The output should be all lines of the entries below in which the word "Формирование" occurs.
Top of Dataset entries
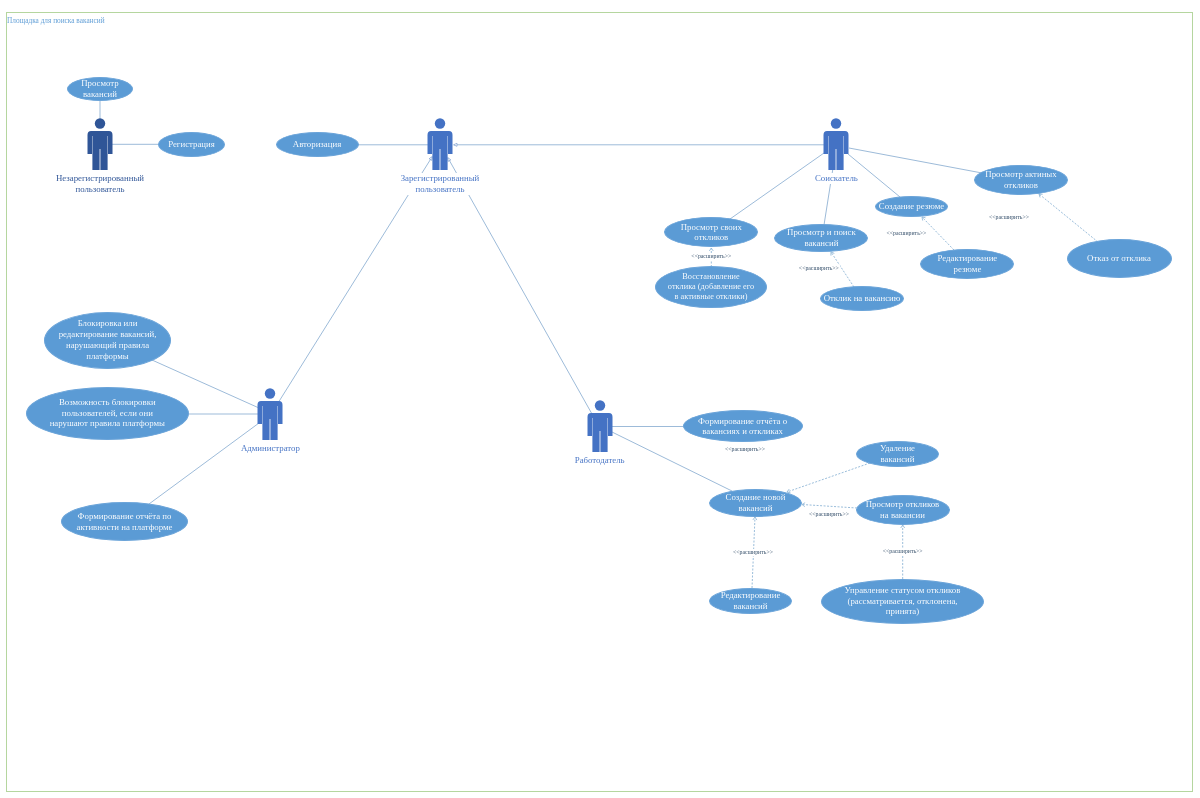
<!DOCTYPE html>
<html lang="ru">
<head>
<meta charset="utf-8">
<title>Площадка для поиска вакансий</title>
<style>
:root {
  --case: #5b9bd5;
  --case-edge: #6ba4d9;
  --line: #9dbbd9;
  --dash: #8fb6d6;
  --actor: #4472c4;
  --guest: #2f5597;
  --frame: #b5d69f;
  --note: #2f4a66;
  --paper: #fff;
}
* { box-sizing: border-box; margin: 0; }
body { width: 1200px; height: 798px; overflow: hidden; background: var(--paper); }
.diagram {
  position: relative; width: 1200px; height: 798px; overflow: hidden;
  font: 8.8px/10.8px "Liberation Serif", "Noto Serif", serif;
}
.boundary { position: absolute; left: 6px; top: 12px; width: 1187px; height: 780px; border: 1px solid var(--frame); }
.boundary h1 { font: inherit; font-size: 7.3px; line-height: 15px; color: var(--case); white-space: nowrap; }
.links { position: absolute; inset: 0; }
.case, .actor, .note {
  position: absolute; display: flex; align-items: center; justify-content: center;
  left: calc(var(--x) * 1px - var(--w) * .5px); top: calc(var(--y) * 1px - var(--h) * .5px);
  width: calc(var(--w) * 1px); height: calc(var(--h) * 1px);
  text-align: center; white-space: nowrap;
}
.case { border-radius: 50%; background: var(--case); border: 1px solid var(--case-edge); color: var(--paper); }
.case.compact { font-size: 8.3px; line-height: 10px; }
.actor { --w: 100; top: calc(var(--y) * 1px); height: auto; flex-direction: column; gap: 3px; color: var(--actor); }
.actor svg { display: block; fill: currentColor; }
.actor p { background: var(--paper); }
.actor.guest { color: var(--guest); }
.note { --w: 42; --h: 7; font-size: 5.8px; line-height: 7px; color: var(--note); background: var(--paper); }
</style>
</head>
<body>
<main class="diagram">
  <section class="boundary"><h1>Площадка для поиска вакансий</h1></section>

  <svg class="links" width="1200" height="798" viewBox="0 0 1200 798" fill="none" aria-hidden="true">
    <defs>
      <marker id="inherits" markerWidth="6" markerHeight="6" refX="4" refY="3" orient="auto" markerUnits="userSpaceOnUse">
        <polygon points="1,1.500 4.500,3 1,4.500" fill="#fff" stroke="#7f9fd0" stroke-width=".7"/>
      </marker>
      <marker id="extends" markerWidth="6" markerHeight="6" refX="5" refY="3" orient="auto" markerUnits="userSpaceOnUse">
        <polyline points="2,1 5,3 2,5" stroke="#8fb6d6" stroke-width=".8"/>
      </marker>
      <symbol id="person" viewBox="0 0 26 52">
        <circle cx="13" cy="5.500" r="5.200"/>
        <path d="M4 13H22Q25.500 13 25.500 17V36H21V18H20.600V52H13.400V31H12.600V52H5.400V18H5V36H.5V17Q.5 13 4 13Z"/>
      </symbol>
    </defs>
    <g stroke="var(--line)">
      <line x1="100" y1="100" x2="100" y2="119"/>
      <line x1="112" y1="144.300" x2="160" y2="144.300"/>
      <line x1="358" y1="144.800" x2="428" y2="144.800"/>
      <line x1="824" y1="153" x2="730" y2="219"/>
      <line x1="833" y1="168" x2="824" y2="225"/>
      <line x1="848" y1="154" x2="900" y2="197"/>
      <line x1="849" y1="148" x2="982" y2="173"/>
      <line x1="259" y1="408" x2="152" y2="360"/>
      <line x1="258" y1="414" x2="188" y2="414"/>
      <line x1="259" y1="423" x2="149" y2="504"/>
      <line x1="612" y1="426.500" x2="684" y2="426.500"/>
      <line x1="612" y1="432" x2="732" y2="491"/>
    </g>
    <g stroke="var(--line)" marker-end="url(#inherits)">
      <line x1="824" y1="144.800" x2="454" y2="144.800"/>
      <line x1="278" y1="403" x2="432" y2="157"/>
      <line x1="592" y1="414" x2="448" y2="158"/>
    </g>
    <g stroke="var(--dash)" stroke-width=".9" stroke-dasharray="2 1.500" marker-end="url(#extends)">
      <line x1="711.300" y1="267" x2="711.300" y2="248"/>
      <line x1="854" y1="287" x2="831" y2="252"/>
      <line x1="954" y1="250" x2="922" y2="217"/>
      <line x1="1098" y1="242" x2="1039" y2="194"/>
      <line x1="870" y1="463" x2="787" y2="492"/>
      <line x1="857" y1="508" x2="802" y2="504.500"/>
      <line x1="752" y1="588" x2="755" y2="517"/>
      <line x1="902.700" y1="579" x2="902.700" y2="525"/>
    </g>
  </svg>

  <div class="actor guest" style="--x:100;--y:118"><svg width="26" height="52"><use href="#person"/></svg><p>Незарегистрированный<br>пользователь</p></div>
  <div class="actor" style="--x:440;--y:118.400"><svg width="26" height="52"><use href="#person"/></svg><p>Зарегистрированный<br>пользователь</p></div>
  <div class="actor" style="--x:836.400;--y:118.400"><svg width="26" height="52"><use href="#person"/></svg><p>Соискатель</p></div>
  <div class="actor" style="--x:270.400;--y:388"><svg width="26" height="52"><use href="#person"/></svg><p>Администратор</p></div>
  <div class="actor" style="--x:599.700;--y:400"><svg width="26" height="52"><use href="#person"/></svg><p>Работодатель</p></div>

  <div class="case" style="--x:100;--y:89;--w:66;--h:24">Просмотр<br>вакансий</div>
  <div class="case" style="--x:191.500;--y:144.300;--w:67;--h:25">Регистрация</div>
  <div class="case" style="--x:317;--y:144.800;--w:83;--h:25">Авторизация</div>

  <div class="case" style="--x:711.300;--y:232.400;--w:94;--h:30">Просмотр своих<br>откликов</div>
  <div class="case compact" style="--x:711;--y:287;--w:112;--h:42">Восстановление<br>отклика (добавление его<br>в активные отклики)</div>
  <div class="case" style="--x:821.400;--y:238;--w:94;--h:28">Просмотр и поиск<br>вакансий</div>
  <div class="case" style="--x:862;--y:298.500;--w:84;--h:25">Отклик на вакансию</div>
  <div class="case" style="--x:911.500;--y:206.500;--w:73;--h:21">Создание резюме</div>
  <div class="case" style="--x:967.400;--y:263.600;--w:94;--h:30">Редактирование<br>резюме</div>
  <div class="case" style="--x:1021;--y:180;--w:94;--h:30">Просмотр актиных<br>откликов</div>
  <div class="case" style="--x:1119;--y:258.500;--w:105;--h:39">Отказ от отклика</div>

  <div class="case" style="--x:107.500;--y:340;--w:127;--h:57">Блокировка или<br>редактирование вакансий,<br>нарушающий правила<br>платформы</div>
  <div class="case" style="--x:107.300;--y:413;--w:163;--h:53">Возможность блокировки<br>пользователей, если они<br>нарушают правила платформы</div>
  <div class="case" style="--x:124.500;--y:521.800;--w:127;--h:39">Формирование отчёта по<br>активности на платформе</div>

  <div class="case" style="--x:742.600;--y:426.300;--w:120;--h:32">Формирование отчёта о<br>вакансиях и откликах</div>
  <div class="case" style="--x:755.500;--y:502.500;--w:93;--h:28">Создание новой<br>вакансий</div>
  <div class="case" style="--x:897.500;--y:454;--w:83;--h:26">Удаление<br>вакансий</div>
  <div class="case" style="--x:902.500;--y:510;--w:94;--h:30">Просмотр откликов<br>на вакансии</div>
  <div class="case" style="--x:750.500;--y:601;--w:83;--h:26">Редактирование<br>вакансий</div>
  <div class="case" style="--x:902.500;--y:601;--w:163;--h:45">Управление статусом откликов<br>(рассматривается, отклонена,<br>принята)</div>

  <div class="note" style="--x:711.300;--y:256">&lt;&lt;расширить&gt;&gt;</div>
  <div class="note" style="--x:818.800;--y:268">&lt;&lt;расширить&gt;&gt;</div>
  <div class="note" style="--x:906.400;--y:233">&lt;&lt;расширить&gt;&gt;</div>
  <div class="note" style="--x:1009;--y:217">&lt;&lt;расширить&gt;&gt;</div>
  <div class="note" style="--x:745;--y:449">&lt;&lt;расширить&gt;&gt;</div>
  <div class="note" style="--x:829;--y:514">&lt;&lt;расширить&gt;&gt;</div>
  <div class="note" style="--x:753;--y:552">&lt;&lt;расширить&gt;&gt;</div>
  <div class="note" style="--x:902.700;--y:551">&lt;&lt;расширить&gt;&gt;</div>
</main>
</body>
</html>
Bottom of Dataset entries
[Output for this exercise]
  <div class="case" style="--x:124.500;--y:521.800;--w:127;--h:39">Формирование отчёта по<br>активности на платформе</div>
  <div class="case" style="--x:742.600;--y:426.300;--w:120;--h:32">Формирование отчёта о<br>вакансиях и откликах</div>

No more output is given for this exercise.